John Banks intends to file a single representative charge of
manslaughter against former Pike River Coal boss Peter
It comes a day after all 12 charges against Mr Whittall in
relation to the 2010 mine disaster were dropped by the Crown.
The main platform would be the failure to check for gas
levels in the mine, Graham McCready said. "He was in charge
when 29 people died."
Mr McCready said there were two matters which needed to be
addressed before he proceeded with lodging a private
prosecution - a $1000 filing fee for which he is seeking
public donations; and making contact with the families of the
29 men who died in the mine explosion to discuss what they
wanted to do.
When asked if others could be charged, he said he would start
with Mr Whittall.
A lawyer who acts for the Pike River families said further
prosecution against Mr Whittall is unrealistic.
Nicholas Davidson, QC, who represented the families at the
Royal Commission of Inquiry and has continued to act for some
of them on a pro bono basis, said it was unlikely the
families could take any further action against Mr Whittall.
"There's no suggestion of [a private prosecution being
launched] and, realistically, there's no funding for such a
thing. There are enormous complexities around it - a private
prosecution in the case of a regulatory offence like this may
not be available at all."
Mr Whittall has asked for the $3.41 million which was set
aside for his defence to be split among the families of the
29 men who died and the two survivors from the Pike River
disaster - amounting to $110,000 per family.
Prime Minister John Key said when he first heard about the
payment he thought it didn't look terribly good.
"But ... I guess the decision that the regulator has made and
the judge has made, is that's the appropriate next step," he
"I mean no amount of money, whether it's the tens of millions
of dollars of ACC payments or the essential compensation
that's gone through this clause, or the money that was raised
by New Zealanders through the trust funds that were
established, will ever bring back those brave men.
Mr Key said the families of the men would be "extremely
disappointed" by the court's decision, but going through a
long court process, which could take years, to end up with Mr
Whittall being found not guilty would be even more
He said there was "fundamentally nothing that I can do.
It's quite inappropriate for me to try and jump into
something the prosecution, a judge and independent regulator
have decided wouldn't be successful."
Mr McCready said no criminal proceedings would be filed until
the families had received the payout, as there could be a

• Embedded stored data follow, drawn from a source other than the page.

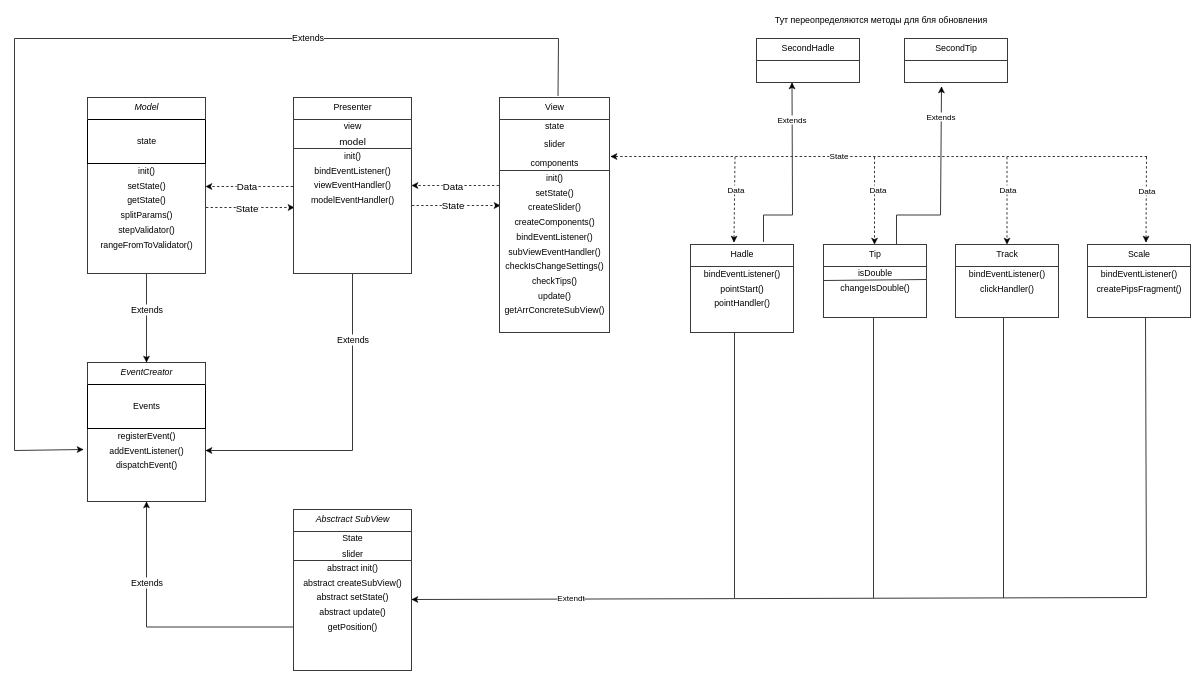
<!DOCTYPE html>
<html lang="ru">
<head>
<meta charset="utf-8">
<title>Class diagram</title>
<style>
:root { --paper: #fff; --line: #3a3a3a; --ink: #000; }
* { box-sizing: border-box; margin: 0; padding: 0; }
html, body { width: 1200px; height: 680px; overflow: hidden; background: var(--paper); }
.diagram {
  position: relative; width: 1200px; height: 680px; overflow: hidden;
  color: var(--ink); font: 8.8px/14.7px "Liberation Sans", Arial, sans-serif;
  text-align: center; white-space: nowrap;
}
.connectors { position: absolute; left: 0; top: 0; }
.connectors path { fill: none; stroke: var(--line); }
.connectors marker path { fill: var(--ink); stroke: var(--ink); stroke-width: .5; }
.connectors .flow path { stroke-dasharray: 2.4 2.2; }

.class {
  position: absolute; left: var(--x); top: var(--y); width: 104px; height: var(--h);
  border: 1px solid var(--line); display: flex; flex-direction: column;
}
.wide { width: 119px; }
.class h2 { height: 22px; font-size: inherit; font-weight: 400; line-height: 19px; border-bottom: 1px solid var(--line); flex: none; }
.abstract h2 { font-style: italic; }
.class ul { list-style: none; }
.fields { flex: none; height: 29px; border-bottom: 1px solid var(--line); }
.fields li { margin-top: -1px; }
.fields li + li { margin-top: 1px; }
.single { height: 44px; line-height: 43px; border-color: var(--ink); box-shadow: 0 -1px var(--ink), -1px 0 var(--ink), 1px 0 var(--ink); }
.single li { margin-top: 0; }
.loose { height: 51px; line-height: 18.4px; }
.loose li { margin-top: -3px; }
.loose li + li { margin-top: 0; }
.compact { height: 14px; border-bottom: 0; }
.large { font-size: 9.8px; }

.label { position: absolute; left: var(--x); top: var(--y); transform: translate(-50%, -50%); background: var(--paper); font-size: 8.9px; line-height: 11px; }
.label.data { font-size: 9.7px; }
.label.small { font-size: 8.1px; line-height: 9px; }
.note { position: absolute; left: 681px; top: 13px; width: 400px; }
</style>
</head>
<body>
<main class="diagram">
  <svg class="connectors" width="1200" height="680" viewBox="0 0 1200 680" aria-hidden="true">
    <defs>
      <marker id="arrow" markerUnits="userSpaceOnUse" markerWidth="8" markerHeight="8" refX="7" refY="4" orient="auto">
        <path d="M7 4 L1 1 L2.5 4 L1 7 Z"/>
      </marker>
    </defs>
    <g class="inheritance">
      <path marker-end="url(#arrow)" d="M558 96 L558.5 38.5 H14.5 V450.5 L83 449.5"/>
      <path marker-end="url(#arrow)" d="M146.5 274 V362"/>
      <path marker-end="url(#arrow)" d="M352.5 274 V450.5 H206"/>
      <path marker-end="url(#arrow)" d="M293 627 H146.5 V502"/>
      <path marker-end="url(#arrow)" d="M763.5 242 V215 H792.5 L792 83"/>
      <path marker-end="url(#arrow)" d="M896.5 244 V215 H940.5 L941.5 87"/>
      <path marker-end="url(#arrow)" d="M1145.5 318 L1146.5 597.5 L412 599.5"/>
      <path d="M734.5 333 V598 M873.5 318 V598 M1003.5 318 V598"/>
      <path d="M823 280.5 L927 279.5"/>
    </g>
    <g class="flow">
      <path marker-end="url(#arrow)" d="M293 186.5 H206"/>
      <path marker-end="url(#arrow)" d="M206 207.5 H294"/>
      <path marker-end="url(#arrow)" d="M499 185.5 H412"/>
      <path marker-end="url(#arrow)" d="M412 205.5 H500"/>
      <path marker-end="url(#arrow)" d="M1147 156.5 H611"/>
      <path marker-end="url(#arrow)" d="M735 157 L734 242"/>
      <path marker-end="url(#arrow)" d="M874.5 157 V244"/>
      <path marker-end="url(#arrow)" d="M1007 157 V244"/>
      <path marker-end="url(#arrow)" d="M1146.5 157 L1146 242"/>
    </g>
  </svg>

  <p class="note">Тут переопределяются методы для бля обновления</p>

  <section class="class wide abstract" style="--x:87px;--y:97px;--h:177px">
    <h2>Model</h2>
    <ul class="fields single"><li>state</li></ul>
    <ul class="methods"><li>init()</li><li>setState()</li><li>getState()</li><li>splitParams()</li><li>stepValidator()</li><li>rangeFromToValidator()</li></ul>
  </section>

  <section class="class wide" style="--x:293px;--y:97px;--h:177px">
    <h2>Presenter</h2>
    <ul class="fields"><li>view</li><li class="large">model</li></ul>
    <ul class="methods"><li>init()</li><li>bindEventListener()</li><li>viewEventHandler()</li><li>modelEventHandler()</li></ul>
  </section>

  <section class="class" style="--x:499px;--y:97px;--h:236px;width:111px">
    <h2>View</h2>
    <ul class="fields loose"><li>state</li><li>slider</li><li>components</li></ul>
    <ul class="methods"><li>init()</li><li>setState()</li><li>createSlider()</li><li>createComponents()</li><li>bindEventListener()</li><li>subViewEventHandler()</li><li>checkIsChangeSettings()</li><li>checkTips()</li><li>update()</li><li>getArrConcreteSubView()</li></ul>
  </section>

  <section class="class wide abstract" style="--x:87px;--y:362px;--h:140px">
    <h2>EventCreator</h2>
    <ul class="fields single"><li>Events</li></ul>
    <ul class="methods"><li>registerEvent()</li><li>addEventListener()</li><li>dispatchEvent()</li></ul>
  </section>

  <section class="class wide abstract" style="--x:293px;--y:509px;--h:162px">
    <h2>Absctract SubView</h2>
    <ul class="fields"><li>State</li><li>slider</li></ul>
    <ul class="methods"><li>abstract init()</li><li>abstract createSubView()</li><li>abstract setState()</li><li>abstract update()</li><li>getPosition()</li></ul>
  </section>

  <section class="class" style="--x:756px;--y:38px;--h:45px"><h2>SecondHadle</h2></section>
  <section class="class" style="--x:904px;--y:38px;--h:45px"><h2>SecondTip</h2></section>

  <section class="class" style="--x:690px;--y:244px;--h:89px">
    <h2>Hadle</h2>
    <ul class="methods"><li>bindEventListener()</li><li>pointStart()</li><li>pointHandler()</li></ul>
  </section>

  <section class="class" style="--x:823px;--y:244px;--h:74px">
    <h2>Tip</h2>
    <ul class="fields compact"><li>isDouble</li></ul>
    <ul class="methods"><li>changeIsDouble()</li></ul>
  </section>

  <section class="class" style="--x:955px;--y:244px;--h:74px">
    <h2>Track</h2>
    <ul class="methods"><li>bindEventListener()</li><li>clickHandler()</li></ul>
  </section>

  <section class="class" style="--x:1087px;--y:244px;--h:74px">
    <h2>Scale</h2>
    <ul class="methods"><li>bindEventListener()</li><li>createPipsFragment()</li></ul>
  </section>

  <span class="label" style="--x:308px;--y:38px">Extends</span>
  <span class="label" style="--x:147px;--y:310px">Extends</span>
  <span class="label" style="--x:353px;--y:340px">Extends</span>
  <span class="label" style="--x:147px;--y:583px">Extends</span>
  <span class="label data" style="--x:247px;--y:186px">Data</span>
  <span class="label data" style="--x:247px;--y:208px">State</span>
  <span class="label data" style="--x:453px;--y:186px">Data</span>
  <span class="label data" style="--x:453px;--y:205px">State</span>
  <span class="label small" style="--x:792px;--y:120px">Extends</span>
  <span class="label small" style="--x:941px;--y:117px">Extends</span>
  <span class="label small" style="--x:839px;--y:156px">State</span>
  <span class="label small" style="--x:736px;--y:190px">Data</span>
  <span class="label small" style="--x:878px;--y:190px">Data</span>
  <span class="label small" style="--x:1008px;--y:190px">Data</span>
  <span class="label small" style="--x:1147px;--y:191px">Data</span>
  <span class="label small" style="--x:571px;--y:598px">Extendt</span>
</main>
</body>
</html>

condition on the payment that precludes a payment if the
families filed any charges.
The Council of Trade Unions is also considering legal action,

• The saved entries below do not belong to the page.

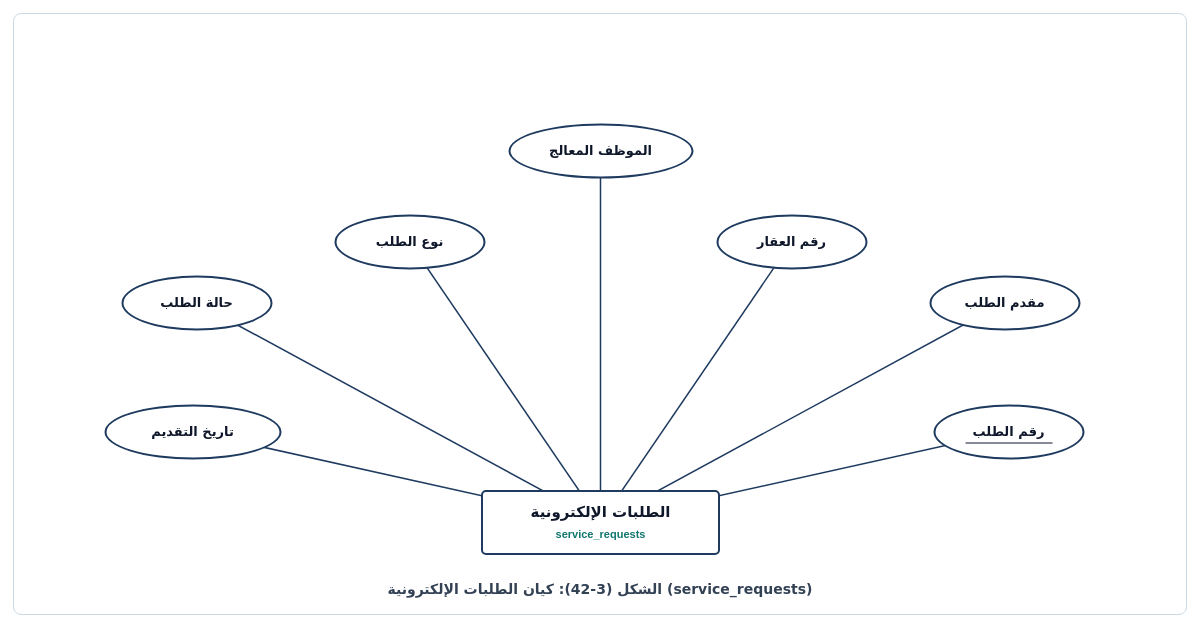
<!DOCTYPE html>
<html lang="ar">
<head>
<meta charset="utf-8">
<title>كيان الطلبات الإلكترونية</title>
<style>
:root {
  --paper: #ffffff;
  --frame: #cbd9e6;
  --line: #1e3a5f;
  --ink: #0f172a;
  --table: #0f766e;
  --caption: #334155;
}
* { box-sizing: border-box; margin: 0; }
body {
  width: 1200px;
  height: 630px;
  overflow: hidden;
  background: var(--paper);
  font-family: "DejaVu Sans", sans-serif;
  font-weight: 700;
  color: var(--ink);
}
.diagram { position: relative; width: 1200px; height: 630px; }
.frame {
  position: absolute;
  inset: 13px 13px 15px;
  border: 1px solid var(--frame);
  border-radius: 8px;
}
.links {
  position: absolute;
  inset: 0;
  stroke: var(--line);
  stroke-width: 1.5;
}
.attribute {
  position: absolute;
  left: var(--x);
  top: var(--y);
  width: var(--w, 151px);
  height: 55px;
  transform: translate(-50%, -50%);
  display: flex;
  align-items: center;
  justify-content: center;
  border: 2px solid var(--line);
  border-radius: 50%;
  background: var(--paper);
  font-size: 13px;
  line-height: 16px;
  white-space: nowrap;
}
.key::after {
  content: "";
  position: absolute;
  left: 30px;
  top: 36px;
  width: 87px;
  height: 1.5px;
  background: var(--ink);
}
.entity {
  position: absolute;
  left: 481px;
  top: 490px;
  width: 239px;
  height: 65px;
  display: flex;
  flex-direction: column;
  align-items: center;
  justify-content: center;
  gap: 5px;
  border: 2px solid var(--line);
  border-radius: 5px;
  background: var(--paper);
}
.entity h1 { font-size: 15px; line-height: 18px; }
.entity p {
  font: 700 11px/16px "Liberation Sans", sans-serif;
  color: var(--table);
}
.caption {
  position: absolute;
  left: 0;
  top: 580px;
  width: 1200px;
  direction: ltr;
  text-align: center;
  font-size: 14px;
  line-height: 18px;
  color: var(--caption);
}
</style>
</head>
<body>
<main class="diagram">
  <div class="frame"></div>
  <svg class="links" width="1200" height="630" viewBox="0 0 1200 630" aria-hidden="true">
    <line x1="600.5" y1="522" x2="600.5" y2="151"/>
    <line x1="600.5" y1="522" x2="409.5" y2="242"/>
    <line x1="600.5" y1="522" x2="791.5" y2="242"/>
    <line x1="600.5" y1="522" x2="196" y2="302.5"/>
    <line x1="600.5" y1="522" x2="1004.5" y2="302.5"/>
    <line x1="600.5" y1="522" x2="192.5" y2="431.5"/>
    <line x1="600.5" y1="522" x2="1008.5" y2="431.5"/>
  </svg>

  <div class="attribute" dir="rtl" style="--x:600.5px;--y:150.5px;--w:185px">الموظف المعالج</div>
  <div class="attribute" dir="rtl" style="--x:409.5px;--y:241.5px">نوع الطلب</div>
  <div class="attribute" dir="rtl" style="--x:791.5px;--y:241.5px">رقم العقار</div>
  <div class="attribute" dir="rtl" style="--x:196.5px;--y:302.5px">حالة الطلب</div>
  <div class="attribute" dir="rtl" style="--x:1004.5px;--y:302.5px">مقدم الطلب</div>
  <div class="attribute" dir="rtl" style="--x:192.5px;--y:431.5px;--w:177px">تاريخ التقديم</div>
  <div class="attribute key" dir="rtl" style="--x:1008.5px;--y:431.5px">رقم الطلب</div>

  <section class="entity">
    <h1 dir="rtl">الطلبات الإلكترونية</h1>
    <p dir="ltr">service_requests</p>
  </section>

  <p class="caption">الشكل (3-42): كيان الطلبات الإلكترونية (service_requests)</p>
</main>
</body>
</html>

possibly a judicial review.
President Helen Kelly told Radio New Zealand this morning
they wanted the Government to release all documents, which
would allow them to see what had happened, including the role
the offer of compensation had played in the decision to drop
Mr Key said a judicial review of the decision would be
Mr Whittall's lawyer Stacey Shortall confirmed he had been
out of work since he was made redundant from the coal company
two years ago and had had no luck finding work in the mining
- By Patrice Dougan, Matthew Theunissen and Laura